### Action item
Report the number of lines in the entries below that include the word "frame", and nothing else.

--*--

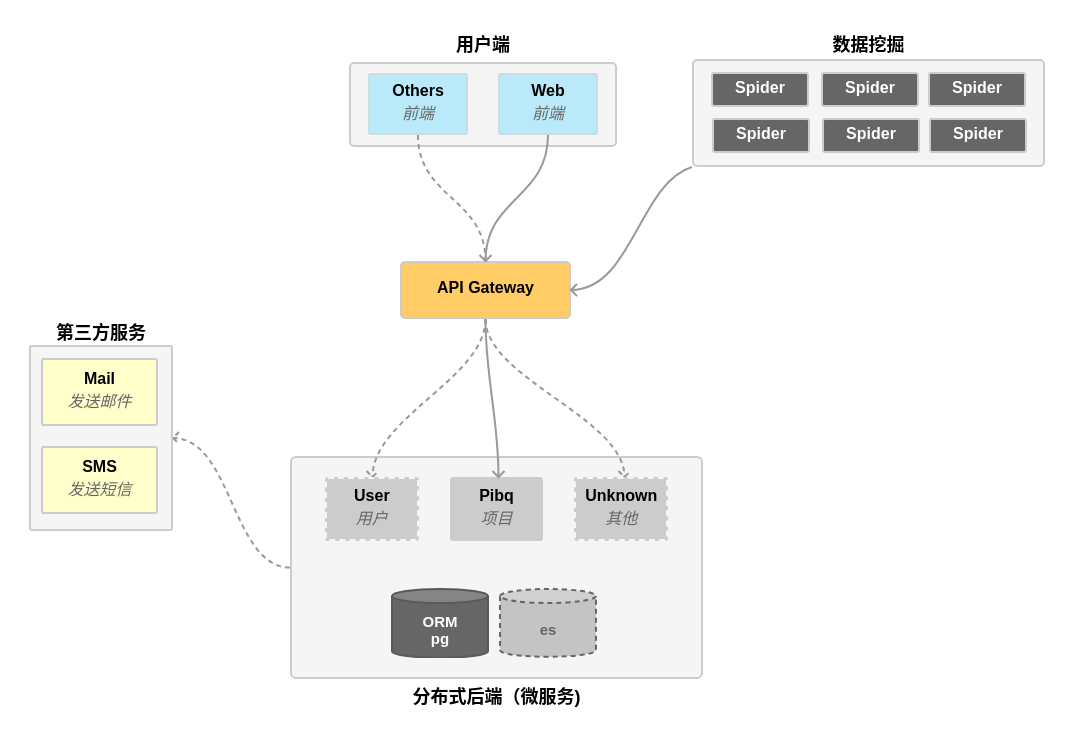
<!DOCTYPE html>
<html lang="zh-CN">
<head>
<meta charset="utf-8">
<title>系统架构图</title>
<style>
:root {
  --panel: #f5f5f5;
  --border: #ccc;
  --wire: #999;
  --ink: #000;
  --muted: #666;
  --client: #baeaf9;
  --client-border: #c9dde3;
  --dark: #666;
  --gateway: #ffcc66;
  --vendor: #ffffcc;
  --service: #ccc;
}
* { box-sizing: border-box; margin: 0; }
html, body { width: 1074px; height: 738px; overflow: hidden; background: #fff; }
body {
  position: relative;
  font: bold 16px/23px "Liberation Sans", "Noto Sans CJK SC", sans-serif;
  color: var(--ink);
  text-align: center;
  white-space: nowrap;
}
.group {
  position: absolute;
  display: flex;
  background: var(--panel);
  border: 2px solid var(--border);
  border-radius: 5px;
}
.group h2 {
  position: absolute;
  left: 0;
  right: 0;
  font-size: 18px;
  line-height: 26px;
}
.node { border: 2px solid var(--border); border-radius: 3px; }
.node p { font-weight: normal; font-style: italic; color: var(--muted); }
.node h3 { font-size: 16px; }

.clients { left: 349px; top: 62px; width: 268px; height: 85px; padding: 9px 17px; gap: 30px; }
.clients h2 { top: -32px; }
.clients .node { width: 100px; height: 62px; padding-top: 4px; background: var(--client); border-color: var(--client-border); }

.mining { left: 692px; top: 59px; width: 353px; height: 108px; padding: 11px 17px; flex-direction: column; gap: 11px; }
.mining h2 { top: -29px; }
.spider-row { display: grid; grid-template-columns: 98px 98px 98px; column-gap: 12px; }
.spider-row .node:last-child { margin: 0 3px 0 -3px; width: 98px; }
.spider-row:last-child { padding-left: 1px; }
.spider-row .node { height: 35px; line-height: 28px; color: #fff; background: var(--dark); }

.gateway { position: absolute; left: 400px; top: 261px; width: 171px; height: 58px; padding-top: 13px; border-radius: 5px; background: var(--gateway); }

.vendors { left: 29px; top: 345px; width: 144px; height: 186px; padding: 11px 10px; flex-direction: column; gap: 20px; border-radius: 3px; }
.vendors h2 { top: -27px; }
.vendors .node { width: 117px; height: 68px; padding-top: 7px; background: var(--vendor); }

.backend { left: 290px; top: 456px; width: 413px; height: 223px; padding: 19px 33px; gap: 31px; border-radius: 6px; }
.backend h2 { top: 226px; }
.backend .node { width: 95px; height: 64px; padding-top: 5px; background: var(--service); }
.backend .planned { border: 2px dashed var(--panel); }

.store { position: absolute; top: 588px; width: 98px; height: 70px; font-size: 15px; line-height: 17px; }
.store svg { position: absolute; left: 0; top: 0; }
.store span { position: relative; display: block; }
.orm { left: 391px; padding-top: 25px; color: #fff; }
.search { left: 499px; padding-top: 33px; color: var(--muted); }

.wires { position: absolute; left: 0; top: 0; fill: none; stroke: var(--wire); stroke-width: 2; }
.wires .dashed { stroke-dasharray: 5 4; }
</style>
</head>
<body>
<section class="group clients">
  <h2>用户端</h2>
  <div class="node"><h3>Others</h3><p>前端</p></div>
  <div class="node"><h3>Web</h3><p>前端</p></div>
</section>

<section class="group mining">
  <h2>数据挖掘</h2>
  <div class="spider-row">
    <div class="node">Spider</div>
    <div class="node">Spider</div>
    <div class="node">Spider</div>
  </div>
  <div class="spider-row">
    <div class="node">Spider</div>
    <div class="node">Spider</div>
    <div class="node">Spider</div>
  </div>
</section>

<div class="node gateway"><h3>API Gateway</h3></div>

<section class="group vendors">
  <h2>第三方服务</h2>
  <div class="node"><h3>Mail</h3><p>发送邮件</p></div>
  <div class="node"><h3>SMS</h3><p>发送短信</p></div>
</section>

<section class="group backend">
  <h2>分布式后端（微服务)</h2>
  <div class="node planned"><h3>User</h3><p>用户</p></div>
  <div class="node"><h3>Pibq</h3><p>项目</p></div>
  <div class="node planned"><h3>Unknown</h3><p>其他</p></div>
</section>

<div class="store orm">
  <svg width="98" height="70" stroke="#595959" stroke-width="2">
    <path d="M1 8V63C1 72 97 72 97 63V8" fill="#666"/>
    <ellipse cx="49" cy="8" rx="48" ry="7" fill="#858585"/>
  </svg>
  <span>ORM</span><span>pg</span>
</div>
<div class="store search">
  <svg width="98" height="70" stroke="#666" stroke-width="2" stroke-dasharray="5 4">
    <path d="M1 8V62C1 71 97 71 97 62V8" fill="#c4c4c4"/>
    <ellipse cx="49" cy="8" rx="48" ry="7" fill="#d0d0d0"/>
  </svg>
  <span>es</span>
</div>

<svg class="wires" width="1074" height="738">
  <defs>
    <path id="arrow-down" d="M-6 -7L0 -1L6 -7"/>
    <path id="arrow-left" d="M7 -6L1 0L7 6"/>
  </defs>
  <path class="dashed" d="M418 135C418 198 485.5 198 485.5 261"/>
  <path d="M548 135C548 198 485.5 198 485.5 261"/>
  <path d="M692 167C639 183 632 290 571 290"/>
  <path class="dashed" d="M485.5 319C485.5 378 372.5 418 372.5 477"/>
  <path d="M485.5 319C485.5 378 498.5 418 498.5 477"/>
  <path class="dashed" d="M485.5 319C485.5 378 624.5 418 624.5 477"/>
  <path class="dashed" d="M290 567.5C232 567.5 232 438 173 438"/>
  <use href="#arrow-down" x="485.5" y="262"/>
  <use href="#arrow-left" x="570" y="290"/>
  <use class="dashed" href="#arrow-down" x="372.5" y="478"/>
  <use href="#arrow-down" x="498.5" y="478"/>
  <use class="dashed" href="#arrow-down" x="624.5" y="478"/>
  <use class="dashed" href="#arrow-left" x="172" y="438"/>
</svg>
</body>
</html>
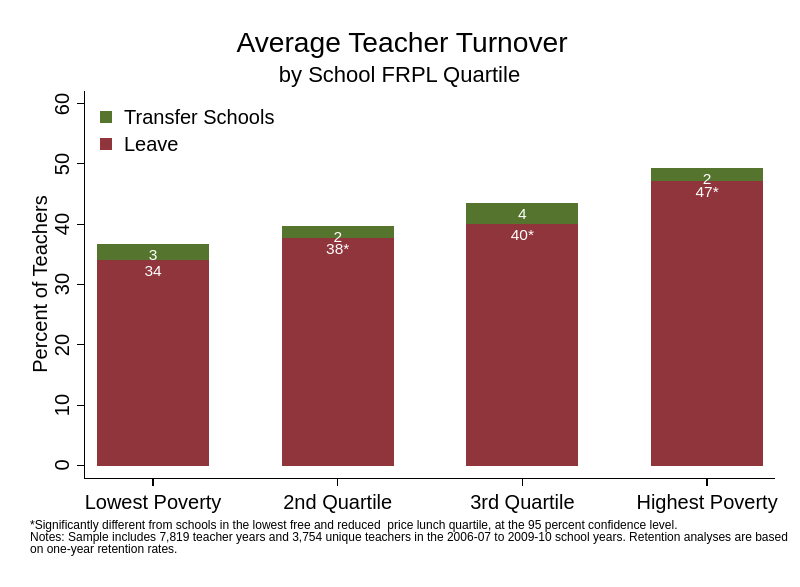
<!DOCTYPE html>
<html lang="en">
<head>
<meta charset="utf-8">
<title>Average Teacher Turnover by School FRPL Quartile</title>
<style>
:root {
  --paper: #ffffff;
  --ink: #000000;
  --transfer: #55752f;
  --leave: #90353b;
  --value: #ffffff;
}
* { box-sizing: border-box; margin: 0; padding: 0; }
html, body { width: 800px; height: 587px; overflow: hidden; background: var(--paper); }
ol, ul { list-style: none; }
.chart {
  position: relative;
  width: 800px;
  height: 587px;
  overflow: hidden;
  color: var(--ink);
  font: 20px/24px "Liberation Sans", Arial, sans-serif;
  white-space: nowrap;
}

.heading { position: absolute; top: 26px; left: 2px; width: 800px; text-align: center; }
.heading h1 { font-size: 28.2px; font-weight: 400; line-height: 32px; }
.heading p { margin-top: 3px; padding-right: 5px; font-size: 22px; line-height: 28px; }

.axis-title {
  position: absolute;
  top: 272px;
  left: -60px;
  width: 200px;
  text-align: center;
  transform: rotate(-90deg);
}
.y-scale {
  position: absolute;
  top: 103px;
  left: 45px;
  width: 40px;
  height: 363px;
  display: flex;
  flex-direction: column;
  justify-content: space-between;
}
.y-scale li { display: flex; align-items: center; justify-content: flex-end; gap: 3px; height: 1px; }
.y-scale span { flex: none; width: 24px; text-align: center; transform: rotate(-90deg); }
.y-scale li::after { content: ""; flex: none; width: 8px; height: 1.3px; background: var(--ink); }

.plot {
  position: absolute;
  top: 91px;
  left: 84px;
  width: 691px;
  height: 388px;
  border: solid var(--ink);
  border-width: 0 0 1.3px 1.3px;
}

.legend { position: absolute; top: 103px; left: 100px; }
.legend li { display: flex; align-items: center; gap: 12px; height: 27.5px; }
.legend li::before { content: ""; width: 12px; height: 12px; background: var(--swatch); }
.legend .transfer { --swatch: var(--transfer); }
.legend .leave { --swatch: var(--leave); }

.bars, .x-labels {
  position: absolute;
  left: 97px;
  display: grid;
  grid-template-columns: repeat(4, 112px);
  column-gap: 72.7px;
}
.bars { top: 103px; height: 363px; align-items: end; }
.segment { padding-top: 3px; text-align: center; color: var(--value); font-size: 15.5px; line-height: 16px; }
.segment span { position: relative; z-index: 1; display: block; }
.segment.transfer { background: var(--transfer); }
.segment.leave { background: var(--leave); }

.x-labels { top: 479px; }
.x-labels li { display: flex; flex-direction: column; align-items: center; gap: 4px; }
.x-labels li::before { content: ""; width: 1.3px; height: 7px; background: var(--ink); }

.notes { position: absolute; top: 519px; left: 30px; font-size: 12px; line-height: 12px; white-space: pre; }
</style>
</head>
<body>
<main class="chart">
  <header class="heading">
    <h1>Average Teacher Turnover</h1>
    <p>by School FRPL Quartile</p>
  </header>

  <p class="axis-title">Percent of Teachers</p>
  <ol class="y-scale">
    <li><span>60</span></li>
    <li><span>50</span></li>
    <li><span>40</span></li>
    <li><span>30</span></li>
    <li><span>20</span></li>
    <li><span>10</span></li>
    <li><span>0</span></li>
  </ol>

  <div class="plot"></div>

  <ul class="legend">
    <li class="transfer">Transfer Schools</li>
    <li class="leave">Leave</li>
  </ul>

  <section class="bars" aria-label="Turnover by poverty quartile">
    <div class="bar">
      <div class="segment transfer" style="height:16px"><span>3</span></div>
      <div class="segment leave" style="height:206px"><span>34</span></div>
    </div>
    <div class="bar">
      <div class="segment transfer" style="height:12px"><span>2</span></div>
      <div class="segment leave" style="height:228px"><span>38*</span></div>
    </div>
    <div class="bar">
      <div class="segment transfer" style="height:21px"><span>4</span></div>
      <div class="segment leave" style="height:242px"><span>40*</span></div>
    </div>
    <div class="bar">
      <div class="segment transfer" style="height:13px"><span>2</span></div>
      <div class="segment leave" style="height:285px"><span>47*</span></div>
    </div>
  </section>

  <ol class="x-labels">
    <li>Lowest Poverty</li>
    <li>2nd Quartile</li>
    <li>3rd Quartile</li>
    <li>Highest Poverty</li>
  </ol>

  <footer class="notes"><p>*Significantly different from schools in the lowest free and reduced  price lunch quartile, at the 95 percent confidence level.</p><p>Notes: Sample includes 7,819 teacher years and 3,754 unique teachers in the 2006-07 to 2009-10 school years. Retention analyses are based
on one-year retention rates.</p></footer>
</main>
</body>
</html>
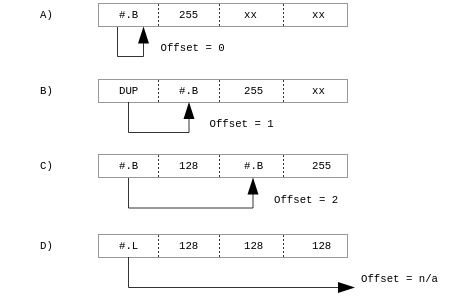
<!DOCTYPE html>
<html lang="en">
<head>
<meta charset="utf-8">
<title>Block offsets</title>
<style>
:root { --paper: #fff; --ink: #000; --frame: #999; }
* { box-sizing: border-box; margin: 0; }
html, body { width: 454px; height: 303px; overflow: hidden; background: var(--paper); }
.diagram {
  position: relative; width: 454px; height: 303px; overflow: hidden;
  color: var(--ink); font: 10.7px/22px "Liberation Mono", monospace;
}
.case { position: absolute; left: 40px; display: grid; grid-template-columns: 58px 250px; }
.case-a { top: 3px; }
.case-b { top: 79px; }
.case-c { top: 154px; }
.case-d { top: 234px; }
.name { padding-top: 1px; }
.blocks {
  display: grid; grid-template-columns: 60px 60px 64px 64px; height: 24px;
  padding: 0; list-style: none; border: 1px solid var(--frame);
}
.blocks li { padding-left: 20px; }
.blocks li:nth-child(3) { padding-left: 25px; }
.blocks li:nth-child(4) { padding-left: 29px; }
.offset { position: absolute; white-space: pre; line-height: 12px; }
.offset-a { left: 160.5px; top: 42px; }
.offset-b { left: 209.5px; top: 118px; }
.offset-c { left: 274px; top: 194px; }
.offset-d { left: 361px; top: 273px; }
.lines { position: absolute; left: 0; top: 0; }
.pointers { fill: none; stroke: var(--ink); stroke-width: 0.8; }
.dividers { stroke: var(--ink); stroke-width: 0.8; stroke-dasharray: 2 2; }
</style>
</head>
<body>
<main class="diagram">
  <section class="case case-a">
    <span class="name">A)</span>
    <ul class="blocks"><li>#.B</li><li>255</li><li>xx</li><li>xx</li></ul>
  </section>
  <section class="case case-b">
    <span class="name">B)</span>
    <ul class="blocks"><li>DUP</li><li>#.B</li><li>255</li><li>xx</li></ul>
  </section>
  <section class="case case-c">
    <span class="name">C)</span>
    <ul class="blocks"><li>#.B</li><li>128</li><li>#.B</li><li>255</li></ul>
  </section>
  <section class="case case-d">
    <span class="name">D)</span>
    <ul class="blocks"><li>#.L</li><li>128</li><li>128</li><li>128</li></ul>
  </section>

  <svg class="lines" width="454" height="303" viewBox="0 0 454 303" aria-hidden="true">
    <defs>
      <g id="dividers" class="dividers">
        <line x1="158.5" y1="1" x2="158.5" y2="23"/>
        <line x1="219.5" y1="1" x2="219.5" y2="23"/>
        <line x1="283.5" y1="1" x2="283.5" y2="23"/>
      </g>
      <polygon id="arrowhead" points="0,0 5.5,17 -5.5,17"/>
    </defs>
    <use href="#dividers" y="3"/>
    <use href="#dividers" y="79"/>
    <use href="#dividers" y="154"/>
    <use href="#dividers" y="234"/>
    <g class="pointers">
      <path d="M117.5 27V56.5H143.5V42"/>
      <path d="M128.5 102V132.5H189V118"/>
      <path d="M128.5 178V208H253V193"/>
      <path d="M128.5 257V287.5H340"/>
    </g>
    <use href="#arrowhead" x="143.5" y="26.5"/>
    <use href="#arrowhead" x="189" y="102"/>
    <use href="#arrowhead" x="253" y="177.5"/>
    <use href="#arrowhead" transform="translate(355 287.5) rotate(90) scale(1 -1) rotate(180) scale(-1 1)"/>
  </svg>

  <p class="offset offset-a">Offset = 0</p>
  <p class="offset offset-b">Offset = 1</p>
  <p class="offset offset-c">Offset = 2</p>
  <p class="offset offset-d">Offset = n/a</p>
</main>
</body>
</html>
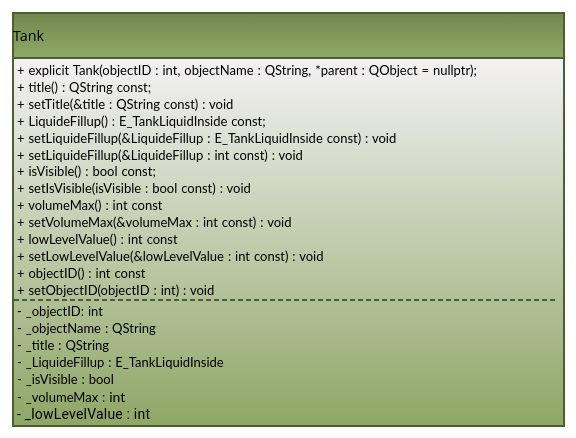
<!DOCTYPE html>
<html lang="en">
<head>
<meta charset="utf-8">
<title>Tank class diagram</title>
<style>
:root {
  --page: #ffffff;
  --ink: #000000;
  --line: #4b5e35;
  --header-top: #71894f;
  --header-bottom: #8fa867;
  --body-top: #f3f1f3;
  --body-bottom: #8ea766;
}
* { box-sizing: border-box; margin: 0; padding: 0; }
html, body { width: 576px; height: 438px; overflow: hidden; background: var(--page); }
body { padding: 12px 11px 11px 12px; color: var(--ink); }
.class-box {
  display: flex;
  flex-direction: column;
  width: 553px;
  height: 415px;
  border: 2px solid var(--line);
}
.class-name {
  display: flex;
  align-items: center;
  flex: none;
  height: 45px;
  border-bottom: 2px solid var(--line);
  background: linear-gradient(var(--header-top), var(--header-bottom));
  font: 400 14.3px/20px "Open Sans", sans-serif;
}
.class-name h1 { font: inherit; margin-left: -1px; }
.members {
  flex: 1;
  padding-top: 3px;
  background: linear-gradient(var(--body-top), var(--body-bottom));
  font: 400 13px/16.9px Lato, sans-serif;
  word-spacing: 0.6px;
  white-space: nowrap;
}
.members ul { list-style: none; padding-left: 3px; }
.operations { height: 237px; }
.divider { display: block; width: 549px; height: 2px; }
.attributes { padding-top: 2px; line-height: 17px; }
.attributes .type-large { font-size: 14px; }
.attributes .row-large { font: 400 14px/17px Roboto, sans-serif; letter-spacing: 0.2px; word-spacing: 0; }
</style>
</head>
<body>
<main class="class-box">
  <header class="class-name"><h1>Tank</h1></header>
  <section class="members">
    <ul class="operations">
      <li>+ explicit Tank(objectID : int, objectName : QString, *parent : QObject = nullptr);</li>
      <li>+ title() : QString const;</li>
      <li>+ setTitle(&amp;title : QString const) : void</li>
      <li>+ LiquideFillup() : E_TankLiquidInside const;</li>
      <li>+ setLiquideFillup(&amp;LiquideFillup : E_TankLiquidInside const) : void</li>
      <li>+ setLiquideFillup(&amp;LiquideFillup : int const) : void</li>
      <li>+ isVisible() : bool const;</li>
      <li>+ setIsVisible(isVisible : bool const) : void</li>
      <li>+ volumeMax() : int const</li>
      <li>+ setVolumeMax(&amp;volumeMax : int const) : void</li>
      <li>+ lowLevelValue() : int const</li>
      <li>+ setLowLevelValue(&amp;lowLevelValue : int const) : void</li>
      <li>+ objectID() : int const</li>
      <li>+ setObjectID(objectID : int) : void</li>
    </ul>
    <svg class="divider" viewBox="0 0 549 2" aria-hidden="true">
      <line x1="0" y1="1" x2="544" y2="1" stroke="var(--line)" stroke-width="2" stroke-dasharray="5 3"/>
    </svg>
    <ul class="attributes">
      <li>- _objectID: int</li>
      <li>- _objectName : QString</li>
      <li>- _title : QString</li>
      <li>- _LiquideFillup : E_TankLiquidInside</li>
      <li>- _isVisible : bool</li>
      <li>- _volumeMax : <span class="type-large">int</span></li>
      <li class="row-large">- _lowLevelValue : int</li>
    </ul>
  </section>
</main>
</body>
</html>
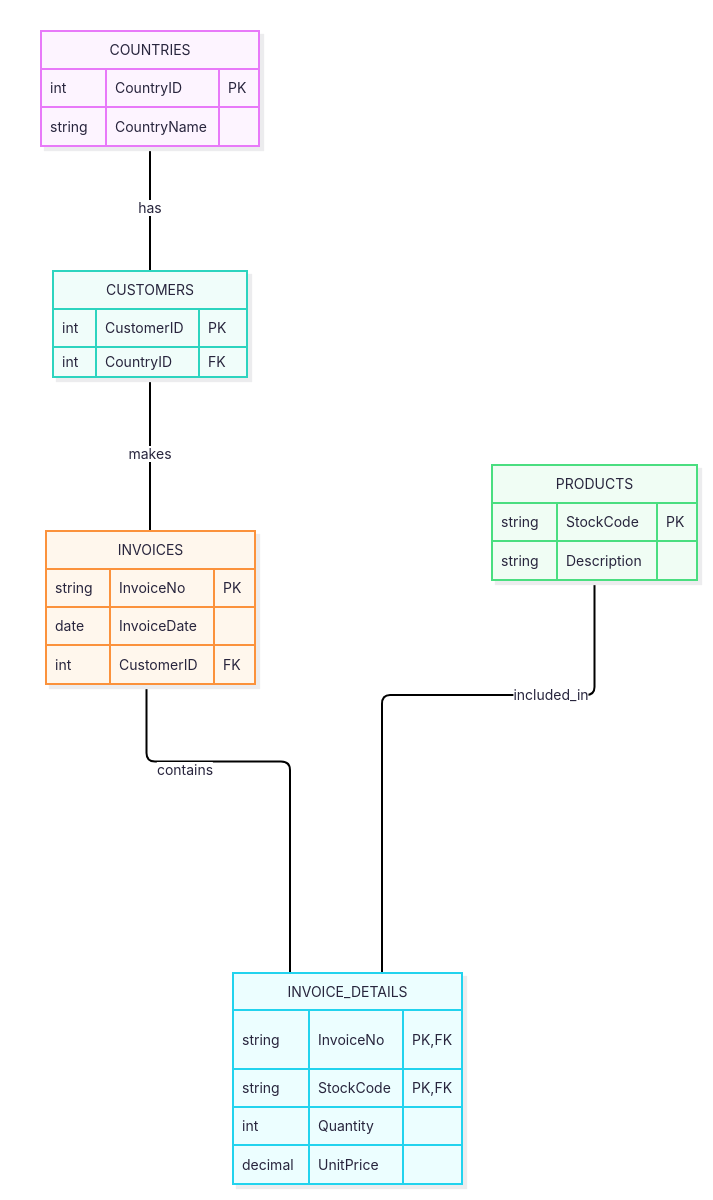
<!DOCTYPE html>
<html lang="en">
<head>
<meta charset="utf-8">
<title>Invoice entity relationship diagram</title>
<style>
:root {
  --ink: #28253d;
  --paper: #ffffff;
  --connector: #000000;
  --shadow: #ececee;
  --pink: #e879f9; --pink-fill: #fdf4ff;
  --teal: #2dd4bf; --teal-fill: #f0fdfa;
  --orange: #fb923c; --orange-fill: #fff7ed;
  --green: #4ade80; --green-fill: #f0fdf4;
  --cyan: #22d3ee; --cyan-fill: #ecfeff;
}
* { box-sizing: border-box; margin: 0; padding: 0; }
html, body { width: 713px; height: 1200px; overflow: hidden; background: var(--paper); }
.diagram {
  position: relative; width: 713px; height: 1200px; overflow: hidden;
  font: 14px/16px Inter, sans-serif; color: var(--ink);
}
.connectors { position: absolute; left: 0; top: 0; fill: none; stroke: var(--connector); stroke-width: 2; }
.entity {
  position: absolute; display: grid; gap: 2px; padding: 2px;
  background: var(--line); box-shadow: 4px 4px 1px var(--shadow);
}
.entity > * { display: flex; align-items: center; padding-left: 8px; background: var(--fill); white-space: nowrap; }
.entity h2 { grid-column: 1 / -1; justify-content: center; padding: 0; font: inherit; }
.countries {
  left: 40px; top: 30px; --line: var(--pink); --fill: var(--pink-fill);
  grid-template: 36px 36px 37px / 63px 111px 38px;
}
.customers {
  left: 52px; top: 270px; --line: var(--teal); --fill: var(--teal-fill);
  grid-template: 36px 36px 28px / 41px 101px 46px;
}
.invoices {
  left: 45px; top: 530px; --line: var(--orange); --fill: var(--orange-fill);
  grid-template: 36px 36px 36px 37px / 62px 102px 39px;
}
.products {
  left: 491px; top: 464px; --line: var(--green); --fill: var(--green-fill);
  grid-template: 36px 36px 37px / 63px 98px 38px;
}
.invoice-details {
  left: 232px; top: 972px; --line: var(--cyan); --fill: var(--cyan-fill);
  grid-template: 35px 57px 36px 36px 37px / 74px 92px 57px;
}
.relation { position: absolute; transform: translate(-50%, -50%); background: var(--paper); white-space: nowrap; }
.has { left: 150px; top: 208px; }
.makes { left: 150px; top: 454px; }
.contains { left: 185px; top: 770px; }
.included-in { left: 551px; top: 695px; }
</style>
</head>
<body>
<main class="diagram">
  <svg class="connectors" width="713" height="1200" viewBox="0 0 713 1200" aria-hidden="true">
    <path d="M150 146V271"/>
    <path d="M150 377V531"/>
    <path d="M146.5 684V753Q146.5 761.5 155 761.5H281Q290 761.5 290 770V973"/>
    <path d="M594.5 580V687Q594.5 695 586 695H390Q382 695 382 704V973"/>
  </svg>

  <section class="entity countries">
    <h2>COUNTRIES</h2>
    <span>int</span><span>CountryID</span><span>PK</span>
    <span>string</span><span>CountryName</span><span></span>
  </section>

  <section class="entity customers">
    <h2>CUSTOMERS</h2>
    <span>int</span><span>CustomerID</span><span>PK</span>
    <span>int</span><span>CountryID</span><span>FK</span>
  </section>

  <section class="entity invoices">
    <h2>INVOICES</h2>
    <span>string</span><span>InvoiceNo</span><span>PK</span>
    <span>date</span><span>InvoiceDate</span><span></span>
    <span>int</span><span>CustomerID</span><span>FK</span>
  </section>

  <section class="entity products">
    <h2>PRODUCTS</h2>
    <span>string</span><span>StockCode</span><span>PK</span>
    <span>string</span><span>Description</span><span></span>
  </section>

  <section class="entity invoice-details">
    <h2>INVOICE_DETAILS</h2>
    <span>string</span><span>InvoiceNo</span><span>PK,FK</span>
    <span>string</span><span>StockCode</span><span>PK,FK</span>
    <span>int</span><span>Quantity</span><span></span>
    <span>decimal</span><span>UnitPrice</span><span></span>
  </section>

  <span class="relation has">has</span>
  <span class="relation makes">makes</span>
  <span class="relation contains">contains</span>
  <span class="relation included-in">included_in</span>
</main>
</body>
</html>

--*--

### Output of the task
2